What is being asked. Which lines in the data below contain the string "position"? Show each one.

══ Input for this task

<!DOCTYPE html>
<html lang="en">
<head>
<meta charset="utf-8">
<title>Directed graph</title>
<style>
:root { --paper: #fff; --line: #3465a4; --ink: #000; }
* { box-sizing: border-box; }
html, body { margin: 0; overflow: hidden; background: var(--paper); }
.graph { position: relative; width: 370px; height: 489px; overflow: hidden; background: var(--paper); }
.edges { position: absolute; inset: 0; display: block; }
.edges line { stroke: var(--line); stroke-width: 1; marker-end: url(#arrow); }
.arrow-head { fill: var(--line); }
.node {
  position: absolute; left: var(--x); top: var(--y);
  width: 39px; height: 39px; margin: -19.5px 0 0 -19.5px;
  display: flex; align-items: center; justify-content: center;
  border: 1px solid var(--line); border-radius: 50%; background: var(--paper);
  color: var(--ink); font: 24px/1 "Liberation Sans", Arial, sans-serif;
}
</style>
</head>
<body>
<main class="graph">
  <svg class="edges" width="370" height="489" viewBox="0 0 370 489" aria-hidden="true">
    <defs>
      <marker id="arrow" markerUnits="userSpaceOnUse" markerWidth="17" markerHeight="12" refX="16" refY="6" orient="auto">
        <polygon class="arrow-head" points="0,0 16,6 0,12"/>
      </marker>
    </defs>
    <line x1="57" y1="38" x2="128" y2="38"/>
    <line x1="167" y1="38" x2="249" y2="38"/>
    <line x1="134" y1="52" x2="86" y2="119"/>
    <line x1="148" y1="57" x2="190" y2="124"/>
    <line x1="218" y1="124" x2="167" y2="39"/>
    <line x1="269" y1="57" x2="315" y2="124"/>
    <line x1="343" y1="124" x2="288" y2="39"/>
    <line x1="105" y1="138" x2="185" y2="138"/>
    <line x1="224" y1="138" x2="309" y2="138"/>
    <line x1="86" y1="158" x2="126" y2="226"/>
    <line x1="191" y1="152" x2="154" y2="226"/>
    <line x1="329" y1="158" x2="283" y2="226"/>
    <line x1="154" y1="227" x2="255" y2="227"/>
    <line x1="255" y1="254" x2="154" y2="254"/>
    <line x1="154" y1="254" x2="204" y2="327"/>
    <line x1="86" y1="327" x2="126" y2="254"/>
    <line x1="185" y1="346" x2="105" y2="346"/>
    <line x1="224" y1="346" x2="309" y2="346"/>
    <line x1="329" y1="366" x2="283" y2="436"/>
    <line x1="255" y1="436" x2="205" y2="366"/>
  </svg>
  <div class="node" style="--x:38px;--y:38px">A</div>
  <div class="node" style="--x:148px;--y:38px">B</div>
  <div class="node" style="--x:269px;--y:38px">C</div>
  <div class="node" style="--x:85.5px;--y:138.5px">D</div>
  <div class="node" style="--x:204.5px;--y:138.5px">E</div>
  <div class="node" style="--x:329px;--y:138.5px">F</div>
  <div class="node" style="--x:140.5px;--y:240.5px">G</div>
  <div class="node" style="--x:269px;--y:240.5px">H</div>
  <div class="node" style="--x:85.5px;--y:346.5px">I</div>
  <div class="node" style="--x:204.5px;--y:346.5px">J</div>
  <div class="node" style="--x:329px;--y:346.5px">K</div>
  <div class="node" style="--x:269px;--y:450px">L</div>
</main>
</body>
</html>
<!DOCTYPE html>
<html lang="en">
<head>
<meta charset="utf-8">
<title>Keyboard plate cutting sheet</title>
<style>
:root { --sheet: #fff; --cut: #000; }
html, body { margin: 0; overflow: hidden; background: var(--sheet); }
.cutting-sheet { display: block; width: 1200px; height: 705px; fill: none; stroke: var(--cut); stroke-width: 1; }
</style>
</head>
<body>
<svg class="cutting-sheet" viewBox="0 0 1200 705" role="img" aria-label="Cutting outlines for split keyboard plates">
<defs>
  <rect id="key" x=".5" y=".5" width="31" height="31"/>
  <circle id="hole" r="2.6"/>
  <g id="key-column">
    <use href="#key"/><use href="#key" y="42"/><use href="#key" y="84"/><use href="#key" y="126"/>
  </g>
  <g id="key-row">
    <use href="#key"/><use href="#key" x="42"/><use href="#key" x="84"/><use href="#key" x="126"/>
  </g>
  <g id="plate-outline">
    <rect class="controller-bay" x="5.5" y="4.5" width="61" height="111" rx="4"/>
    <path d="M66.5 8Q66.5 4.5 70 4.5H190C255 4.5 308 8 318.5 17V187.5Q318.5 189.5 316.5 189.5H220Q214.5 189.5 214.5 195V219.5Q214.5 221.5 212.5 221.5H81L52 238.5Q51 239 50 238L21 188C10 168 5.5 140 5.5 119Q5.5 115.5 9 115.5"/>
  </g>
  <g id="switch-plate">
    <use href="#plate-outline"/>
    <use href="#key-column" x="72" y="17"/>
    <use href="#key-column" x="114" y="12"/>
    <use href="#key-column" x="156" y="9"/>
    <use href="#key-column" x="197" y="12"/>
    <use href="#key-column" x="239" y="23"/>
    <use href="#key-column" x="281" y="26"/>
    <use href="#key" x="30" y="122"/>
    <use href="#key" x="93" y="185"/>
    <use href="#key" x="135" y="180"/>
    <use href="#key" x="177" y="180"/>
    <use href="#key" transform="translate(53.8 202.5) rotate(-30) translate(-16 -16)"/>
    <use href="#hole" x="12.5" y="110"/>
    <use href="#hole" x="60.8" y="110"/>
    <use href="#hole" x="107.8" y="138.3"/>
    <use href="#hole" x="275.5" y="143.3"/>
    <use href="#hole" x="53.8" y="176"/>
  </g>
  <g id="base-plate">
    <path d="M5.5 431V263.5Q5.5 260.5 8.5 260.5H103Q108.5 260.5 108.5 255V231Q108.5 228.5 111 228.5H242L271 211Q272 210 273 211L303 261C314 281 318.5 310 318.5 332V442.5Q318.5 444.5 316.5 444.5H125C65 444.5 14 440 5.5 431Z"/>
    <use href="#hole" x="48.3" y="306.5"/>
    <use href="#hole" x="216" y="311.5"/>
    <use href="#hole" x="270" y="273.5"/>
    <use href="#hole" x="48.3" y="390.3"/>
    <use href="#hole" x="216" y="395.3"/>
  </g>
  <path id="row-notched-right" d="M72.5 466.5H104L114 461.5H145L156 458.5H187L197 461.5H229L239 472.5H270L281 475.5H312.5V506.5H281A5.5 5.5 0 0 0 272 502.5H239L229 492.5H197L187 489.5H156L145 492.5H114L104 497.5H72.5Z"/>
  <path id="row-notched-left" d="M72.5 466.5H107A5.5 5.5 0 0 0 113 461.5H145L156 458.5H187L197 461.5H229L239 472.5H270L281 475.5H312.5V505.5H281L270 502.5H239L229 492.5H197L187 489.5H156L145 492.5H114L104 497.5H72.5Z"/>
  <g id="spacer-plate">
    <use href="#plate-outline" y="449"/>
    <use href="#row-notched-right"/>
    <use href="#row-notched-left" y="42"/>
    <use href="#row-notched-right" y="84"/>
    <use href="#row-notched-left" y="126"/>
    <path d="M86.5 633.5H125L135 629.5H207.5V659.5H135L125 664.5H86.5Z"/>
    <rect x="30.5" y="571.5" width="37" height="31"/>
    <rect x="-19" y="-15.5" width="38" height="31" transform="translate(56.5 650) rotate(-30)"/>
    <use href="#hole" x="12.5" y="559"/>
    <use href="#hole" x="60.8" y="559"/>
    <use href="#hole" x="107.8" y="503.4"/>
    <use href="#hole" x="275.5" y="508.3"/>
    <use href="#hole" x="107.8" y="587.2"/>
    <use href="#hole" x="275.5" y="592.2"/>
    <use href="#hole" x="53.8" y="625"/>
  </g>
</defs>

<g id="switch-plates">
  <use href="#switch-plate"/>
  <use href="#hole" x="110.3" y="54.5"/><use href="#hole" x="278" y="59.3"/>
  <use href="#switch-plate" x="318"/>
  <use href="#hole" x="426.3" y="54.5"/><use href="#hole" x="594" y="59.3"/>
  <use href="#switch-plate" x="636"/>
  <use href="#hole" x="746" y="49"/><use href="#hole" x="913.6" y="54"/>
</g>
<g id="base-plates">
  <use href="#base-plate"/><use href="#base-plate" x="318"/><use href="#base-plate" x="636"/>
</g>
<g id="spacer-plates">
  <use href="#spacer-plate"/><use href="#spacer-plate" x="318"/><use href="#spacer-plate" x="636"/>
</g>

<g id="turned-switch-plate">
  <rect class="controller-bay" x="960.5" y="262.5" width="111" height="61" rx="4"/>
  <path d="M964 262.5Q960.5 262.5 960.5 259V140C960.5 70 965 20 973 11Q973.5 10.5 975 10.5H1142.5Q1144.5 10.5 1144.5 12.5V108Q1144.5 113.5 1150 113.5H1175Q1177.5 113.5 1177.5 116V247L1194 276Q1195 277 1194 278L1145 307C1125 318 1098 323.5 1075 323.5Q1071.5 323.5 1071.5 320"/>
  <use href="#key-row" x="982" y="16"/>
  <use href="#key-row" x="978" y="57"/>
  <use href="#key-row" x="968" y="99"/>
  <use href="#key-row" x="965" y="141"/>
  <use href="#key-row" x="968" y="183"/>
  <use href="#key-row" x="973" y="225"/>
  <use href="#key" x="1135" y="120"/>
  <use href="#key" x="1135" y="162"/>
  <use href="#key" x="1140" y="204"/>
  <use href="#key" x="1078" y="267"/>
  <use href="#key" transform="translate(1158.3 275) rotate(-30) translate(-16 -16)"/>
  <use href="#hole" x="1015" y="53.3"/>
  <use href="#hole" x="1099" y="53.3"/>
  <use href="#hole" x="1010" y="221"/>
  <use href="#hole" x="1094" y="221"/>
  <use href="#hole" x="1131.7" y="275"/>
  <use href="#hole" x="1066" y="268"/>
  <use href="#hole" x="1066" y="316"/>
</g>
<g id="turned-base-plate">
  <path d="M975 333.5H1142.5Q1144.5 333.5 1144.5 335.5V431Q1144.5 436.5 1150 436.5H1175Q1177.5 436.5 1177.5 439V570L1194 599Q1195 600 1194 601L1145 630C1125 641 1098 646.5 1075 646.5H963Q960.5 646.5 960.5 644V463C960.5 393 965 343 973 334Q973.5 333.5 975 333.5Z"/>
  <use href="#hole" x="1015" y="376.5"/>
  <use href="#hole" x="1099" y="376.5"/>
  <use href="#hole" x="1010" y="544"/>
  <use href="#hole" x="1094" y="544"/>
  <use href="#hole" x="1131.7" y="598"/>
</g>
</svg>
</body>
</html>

════
══ Input for this task

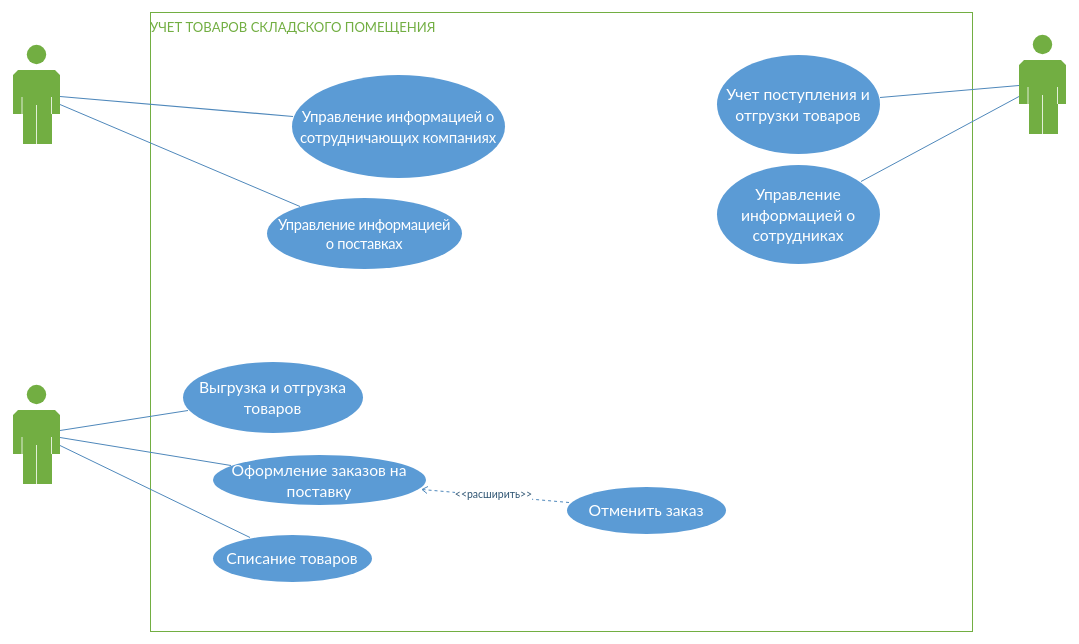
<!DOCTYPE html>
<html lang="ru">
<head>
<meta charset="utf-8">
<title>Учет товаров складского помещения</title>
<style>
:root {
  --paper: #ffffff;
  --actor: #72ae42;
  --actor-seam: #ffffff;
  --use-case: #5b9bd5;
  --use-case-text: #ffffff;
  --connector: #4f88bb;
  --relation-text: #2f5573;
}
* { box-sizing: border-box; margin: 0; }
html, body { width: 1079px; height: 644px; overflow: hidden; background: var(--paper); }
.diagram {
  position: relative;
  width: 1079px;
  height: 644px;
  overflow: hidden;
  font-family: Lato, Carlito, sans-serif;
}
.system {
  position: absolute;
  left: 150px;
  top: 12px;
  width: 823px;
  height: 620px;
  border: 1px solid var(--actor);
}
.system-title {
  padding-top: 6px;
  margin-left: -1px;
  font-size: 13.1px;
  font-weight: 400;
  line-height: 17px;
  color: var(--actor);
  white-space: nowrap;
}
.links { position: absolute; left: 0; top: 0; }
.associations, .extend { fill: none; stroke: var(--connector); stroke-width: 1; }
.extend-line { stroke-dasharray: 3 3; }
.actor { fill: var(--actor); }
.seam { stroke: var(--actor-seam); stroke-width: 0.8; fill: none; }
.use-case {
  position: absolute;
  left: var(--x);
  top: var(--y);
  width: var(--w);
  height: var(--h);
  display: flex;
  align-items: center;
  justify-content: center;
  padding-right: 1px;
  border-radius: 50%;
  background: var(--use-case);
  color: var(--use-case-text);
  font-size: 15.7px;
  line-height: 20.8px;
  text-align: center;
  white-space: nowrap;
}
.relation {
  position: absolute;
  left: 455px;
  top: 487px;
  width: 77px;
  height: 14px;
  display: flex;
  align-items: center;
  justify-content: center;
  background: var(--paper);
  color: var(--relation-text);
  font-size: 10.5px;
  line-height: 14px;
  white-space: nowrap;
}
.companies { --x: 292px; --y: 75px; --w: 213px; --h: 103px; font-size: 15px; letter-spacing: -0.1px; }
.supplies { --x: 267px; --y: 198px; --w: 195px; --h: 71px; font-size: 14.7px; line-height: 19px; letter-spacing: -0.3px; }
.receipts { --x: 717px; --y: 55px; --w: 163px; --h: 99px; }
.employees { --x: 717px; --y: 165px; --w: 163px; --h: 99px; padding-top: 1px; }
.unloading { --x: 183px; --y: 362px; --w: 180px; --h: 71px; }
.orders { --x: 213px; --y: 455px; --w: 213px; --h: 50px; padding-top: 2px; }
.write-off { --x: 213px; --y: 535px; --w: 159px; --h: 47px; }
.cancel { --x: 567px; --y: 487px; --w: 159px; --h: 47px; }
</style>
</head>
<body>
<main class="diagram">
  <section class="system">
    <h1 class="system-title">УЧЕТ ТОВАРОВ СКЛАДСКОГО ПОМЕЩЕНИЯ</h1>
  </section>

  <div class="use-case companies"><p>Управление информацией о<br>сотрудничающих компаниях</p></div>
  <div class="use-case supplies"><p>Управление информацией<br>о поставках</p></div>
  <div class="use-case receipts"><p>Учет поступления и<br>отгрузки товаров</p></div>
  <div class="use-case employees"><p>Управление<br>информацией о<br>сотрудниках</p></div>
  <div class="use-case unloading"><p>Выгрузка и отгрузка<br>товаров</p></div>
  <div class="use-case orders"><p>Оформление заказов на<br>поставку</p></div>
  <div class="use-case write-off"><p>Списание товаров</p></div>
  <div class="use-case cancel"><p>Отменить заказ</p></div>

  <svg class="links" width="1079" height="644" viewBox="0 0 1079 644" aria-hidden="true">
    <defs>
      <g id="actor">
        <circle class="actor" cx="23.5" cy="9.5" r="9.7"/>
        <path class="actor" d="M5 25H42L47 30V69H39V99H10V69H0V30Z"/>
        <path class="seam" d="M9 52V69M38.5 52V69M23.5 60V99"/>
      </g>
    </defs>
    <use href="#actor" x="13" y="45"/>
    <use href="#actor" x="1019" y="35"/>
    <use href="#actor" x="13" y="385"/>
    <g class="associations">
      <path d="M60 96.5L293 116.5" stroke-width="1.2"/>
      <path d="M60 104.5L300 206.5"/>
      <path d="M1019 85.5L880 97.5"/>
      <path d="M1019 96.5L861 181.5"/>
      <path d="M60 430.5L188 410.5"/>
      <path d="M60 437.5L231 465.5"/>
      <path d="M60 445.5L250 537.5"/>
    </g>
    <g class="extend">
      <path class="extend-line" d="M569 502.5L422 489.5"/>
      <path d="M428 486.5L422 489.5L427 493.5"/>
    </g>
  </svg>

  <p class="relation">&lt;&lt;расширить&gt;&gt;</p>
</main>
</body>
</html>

════

Your solution.
.graph { position: relative; width: 370px; height: 489px; overflow: hidden; background: var(--paper); }
.edges { position: absolute; inset: 0; display: block; }
  position: absolute; left: var(--x); top: var(--y);
  position: relative;
  position: absolute;
.links { position: absolute; left: 0; top: 0; }
  position: absolute;
  position: absolute;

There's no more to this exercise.